◆ **Exercise**
Reproduce each of the following records without any deviation.

◆ **Excerpted data**
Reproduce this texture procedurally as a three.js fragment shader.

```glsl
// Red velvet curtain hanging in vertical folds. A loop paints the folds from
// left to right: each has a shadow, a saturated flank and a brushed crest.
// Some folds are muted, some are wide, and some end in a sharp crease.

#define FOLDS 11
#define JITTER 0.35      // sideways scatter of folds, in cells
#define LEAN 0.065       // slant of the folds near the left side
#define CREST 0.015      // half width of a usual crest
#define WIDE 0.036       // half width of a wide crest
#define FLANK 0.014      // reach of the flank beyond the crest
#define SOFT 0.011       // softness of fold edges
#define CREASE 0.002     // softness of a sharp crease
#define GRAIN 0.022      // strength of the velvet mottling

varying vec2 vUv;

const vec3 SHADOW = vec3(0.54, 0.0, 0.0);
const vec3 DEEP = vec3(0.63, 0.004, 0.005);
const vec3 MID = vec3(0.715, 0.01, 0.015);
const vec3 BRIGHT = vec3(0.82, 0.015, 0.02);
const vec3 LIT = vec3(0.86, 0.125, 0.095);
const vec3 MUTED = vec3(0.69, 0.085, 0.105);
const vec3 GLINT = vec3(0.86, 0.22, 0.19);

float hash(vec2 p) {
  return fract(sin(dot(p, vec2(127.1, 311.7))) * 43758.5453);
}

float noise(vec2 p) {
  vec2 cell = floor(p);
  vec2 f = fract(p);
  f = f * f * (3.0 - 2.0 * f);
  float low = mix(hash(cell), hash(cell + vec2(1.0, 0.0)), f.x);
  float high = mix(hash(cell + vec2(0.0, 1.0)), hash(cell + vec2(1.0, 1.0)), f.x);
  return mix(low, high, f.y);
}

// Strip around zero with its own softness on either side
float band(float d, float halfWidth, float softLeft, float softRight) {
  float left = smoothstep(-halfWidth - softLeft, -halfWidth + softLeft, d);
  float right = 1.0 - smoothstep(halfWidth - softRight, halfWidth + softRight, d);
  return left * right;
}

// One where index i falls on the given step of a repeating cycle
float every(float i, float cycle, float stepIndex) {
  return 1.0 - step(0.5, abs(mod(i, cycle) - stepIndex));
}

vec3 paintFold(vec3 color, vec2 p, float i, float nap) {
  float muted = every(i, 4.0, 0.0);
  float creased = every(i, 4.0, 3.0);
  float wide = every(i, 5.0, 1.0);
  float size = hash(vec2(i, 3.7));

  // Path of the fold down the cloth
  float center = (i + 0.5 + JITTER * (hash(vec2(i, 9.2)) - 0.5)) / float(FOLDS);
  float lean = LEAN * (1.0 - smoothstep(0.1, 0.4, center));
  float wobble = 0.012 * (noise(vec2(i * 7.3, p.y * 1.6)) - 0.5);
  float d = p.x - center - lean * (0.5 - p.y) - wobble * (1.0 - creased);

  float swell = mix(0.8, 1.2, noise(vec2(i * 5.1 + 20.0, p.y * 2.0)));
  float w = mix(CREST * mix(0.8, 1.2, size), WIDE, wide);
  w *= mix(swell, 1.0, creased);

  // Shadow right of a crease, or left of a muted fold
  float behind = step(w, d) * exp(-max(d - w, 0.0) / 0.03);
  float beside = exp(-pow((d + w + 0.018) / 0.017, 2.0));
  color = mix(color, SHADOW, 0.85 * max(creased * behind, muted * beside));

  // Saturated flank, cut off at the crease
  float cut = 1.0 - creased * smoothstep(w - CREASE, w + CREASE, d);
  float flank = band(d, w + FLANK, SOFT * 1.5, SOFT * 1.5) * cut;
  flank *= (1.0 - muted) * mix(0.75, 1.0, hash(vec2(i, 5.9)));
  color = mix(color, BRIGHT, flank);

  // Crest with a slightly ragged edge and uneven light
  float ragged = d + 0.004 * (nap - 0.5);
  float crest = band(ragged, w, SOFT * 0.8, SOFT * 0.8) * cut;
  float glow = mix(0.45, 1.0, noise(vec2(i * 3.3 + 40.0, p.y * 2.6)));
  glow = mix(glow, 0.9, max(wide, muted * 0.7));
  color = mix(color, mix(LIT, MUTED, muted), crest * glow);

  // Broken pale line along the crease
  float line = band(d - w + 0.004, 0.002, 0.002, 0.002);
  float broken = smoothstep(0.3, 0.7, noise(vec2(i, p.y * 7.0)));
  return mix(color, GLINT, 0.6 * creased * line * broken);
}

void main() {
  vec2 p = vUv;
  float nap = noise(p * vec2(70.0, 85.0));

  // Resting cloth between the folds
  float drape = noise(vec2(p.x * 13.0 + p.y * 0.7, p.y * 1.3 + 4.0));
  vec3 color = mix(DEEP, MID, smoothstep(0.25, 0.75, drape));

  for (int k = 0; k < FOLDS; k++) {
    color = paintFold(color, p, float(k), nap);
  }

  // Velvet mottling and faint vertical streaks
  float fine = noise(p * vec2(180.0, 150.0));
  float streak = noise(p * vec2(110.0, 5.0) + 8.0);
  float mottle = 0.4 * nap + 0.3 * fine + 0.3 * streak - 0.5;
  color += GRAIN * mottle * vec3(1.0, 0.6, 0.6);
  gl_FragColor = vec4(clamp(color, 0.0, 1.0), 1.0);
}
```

◆ **Expected output**
Reproduce this texture procedurally as a three.js fragment shader.

```glsl
// Red velvet curtain hanging in vertical folds. A loop paints the folds from
// left to right: each has a shadow, a saturated flank and a brushed crest.
// Some folds are muted, some are wide, and some end in a sharp crease.

#define FOLDS 11
#define JITTER 0.35      // sideways scatter of folds, in cells
#define LEAN 0.065       // slant of the folds near the left side
#define CREST 0.015      // half width of a usual crest
#define WIDE 0.036       // half width of a wide crest
#define FLANK 0.014      // reach of the flank beyond the crest
#define SOFT 0.011       // softness of fold edges
#define CREASE 0.002     // softness of a sharp crease
#define GRAIN 0.022      // strength of the velvet mottling

varying vec2 vUv;

const vec3 SHADOW = vec3(0.54, 0.0, 0.0);
const vec3 DEEP = vec3(0.63, 0.004, 0.005);
const vec3 MID = vec3(0.715, 0.01, 0.015);
const vec3 BRIGHT = vec3(0.82, 0.015, 0.02);
const vec3 LIT = vec3(0.86, 0.125, 0.095);
const vec3 MUTED = vec3(0.69, 0.085, 0.105);
const vec3 GLINT = vec3(0.86, 0.22, 0.19);

float hash(vec2 p) {
  return fract(sin(dot(p, vec2(127.1, 311.7))) * 43758.5453);
}

float noise(vec2 p) {
  vec2 cell = floor(p);
  vec2 f = fract(p);
  f = f * f * (3.0 - 2.0 * f);
  float low = mix(hash(cell), hash(cell + vec2(1.0, 0.0)), f.x);
  float high = mix(hash(cell + vec2(0.0, 1.0)), hash(cell + vec2(1.0, 1.0)), f.x);
  return mix(low, high, f.y);
}

// Strip around zero with its own softness on either side
float band(float d, float halfWidth, float softLeft, float softRight) {
  float left = smoothstep(-halfWidth - softLeft, -halfWidth + softLeft, d);
  float right = 1.0 - smoothstep(halfWidth - softRight, halfWidth + softRight, d);
  return left * right;
}

// One where index i falls on the given step of a repeating cycle
float every(float i, float cycle, float stepIndex) {
  return 1.0 - step(0.5, abs(mod(i, cycle) - stepIndex));
}

vec3 paintFold(vec3 color, vec2 p, float i, float nap) {
  float muted = every(i, 4.0, 0.0);
  float creased = every(i, 4.0, 3.0);
  float wide = every(i, 5.0, 1.0);
  float size = hash(vec2(i, 3.7));

  // Path of the fold down the cloth
  float center = (i + 0.5 + JITTER * (hash(vec2(i, 9.2)) - 0.5)) / float(FOLDS);
  float lean = LEAN * (1.0 - smoothstep(0.1, 0.4, center));
  float wobble = 0.012 * (noise(vec2(i * 7.3, p.y * 1.6)) - 0.5);
  float d = p.x - center - lean * (0.5 - p.y) - wobble * (1.0 - creased);

  float swell = mix(0.8, 1.2, noise(vec2(i * 5.1 + 20.0, p.y * 2.0)));
  float w = mix(CREST * mix(0.8, 1.2, size), WIDE, wide);
  w *= mix(swell, 1.0, creased);

  // Shadow right of a crease, or left of a muted fold
  float behind = step(w, d) * exp(-max(d - w, 0.0) / 0.03);
  float beside = exp(-pow((d + w + 0.018) / 0.017, 2.0));
  color = mix(color, SHADOW, 0.85 * max(creased * behind, muted * beside));

  // Saturated flank, cut off at the crease
  float cut = 1.0 - creased * smoothstep(w - CREASE, w + CREASE, d);
  float flank = band(d, w + FLANK, SOFT * 1.5, SOFT * 1.5) * cut;
  flank *= (1.0 - muted) * mix(0.75, 1.0, hash(vec2(i, 5.9)));
  color = mix(color, BRIGHT, flank);

  // Crest with a slightly ragged edge and uneven light
  float ragged = d + 0.004 * (nap - 0.5);
  float crest = band(ragged, w, SOFT * 0.8, SOFT * 0.8) * cut;
  float glow = mix(0.45, 1.0, noise(vec2(i * 3.3 + 40.0, p.y * 2.6)));
  glow = mix(glow, 0.9, max(wide, muted * 0.7));
  color = mix(color, mix(LIT, MUTED, muted), crest * glow);

  // Broken pale line along the crease
  float line = band(d - w + 0.004, 0.002, 0.002, 0.002);
  float broken = smoothstep(0.3, 0.7, noise(vec2(i, p.y * 7.0)));
  return mix(color, GLINT, 0.6 * creased * line * broken);
}

void main() {
  vec2 p = vUv;
  float nap = noise(p * vec2(70.0, 85.0));

  // Resting cloth between the folds
  float drape = noise(vec2(p.x * 13.0 + p.y * 0.7, p.y * 1.3 + 4.0));
  vec3 color = mix(DEEP, MID, smoothstep(0.25, 0.75, drape));

  for (int k = 0; k < FOLDS; k++) {
    color = paintFold(color, p, float(k), nap);
  }

  // Velvet mottling and faint vertical streaks
  float fine = noise(p * vec2(180.0, 150.0));
  float streak = noise(p * vec2(110.0, 5.0) + 8.0);
  float mottle = 0.4 * nap + 0.3 * fine + 0.3 * streak - 0.5;
  color += GRAIN * mottle * vec3(1.0, 0.6, 0.6);
  gl_FragColor = vec4(clamp(color, 0.0, 1.0), 1.0);
}
```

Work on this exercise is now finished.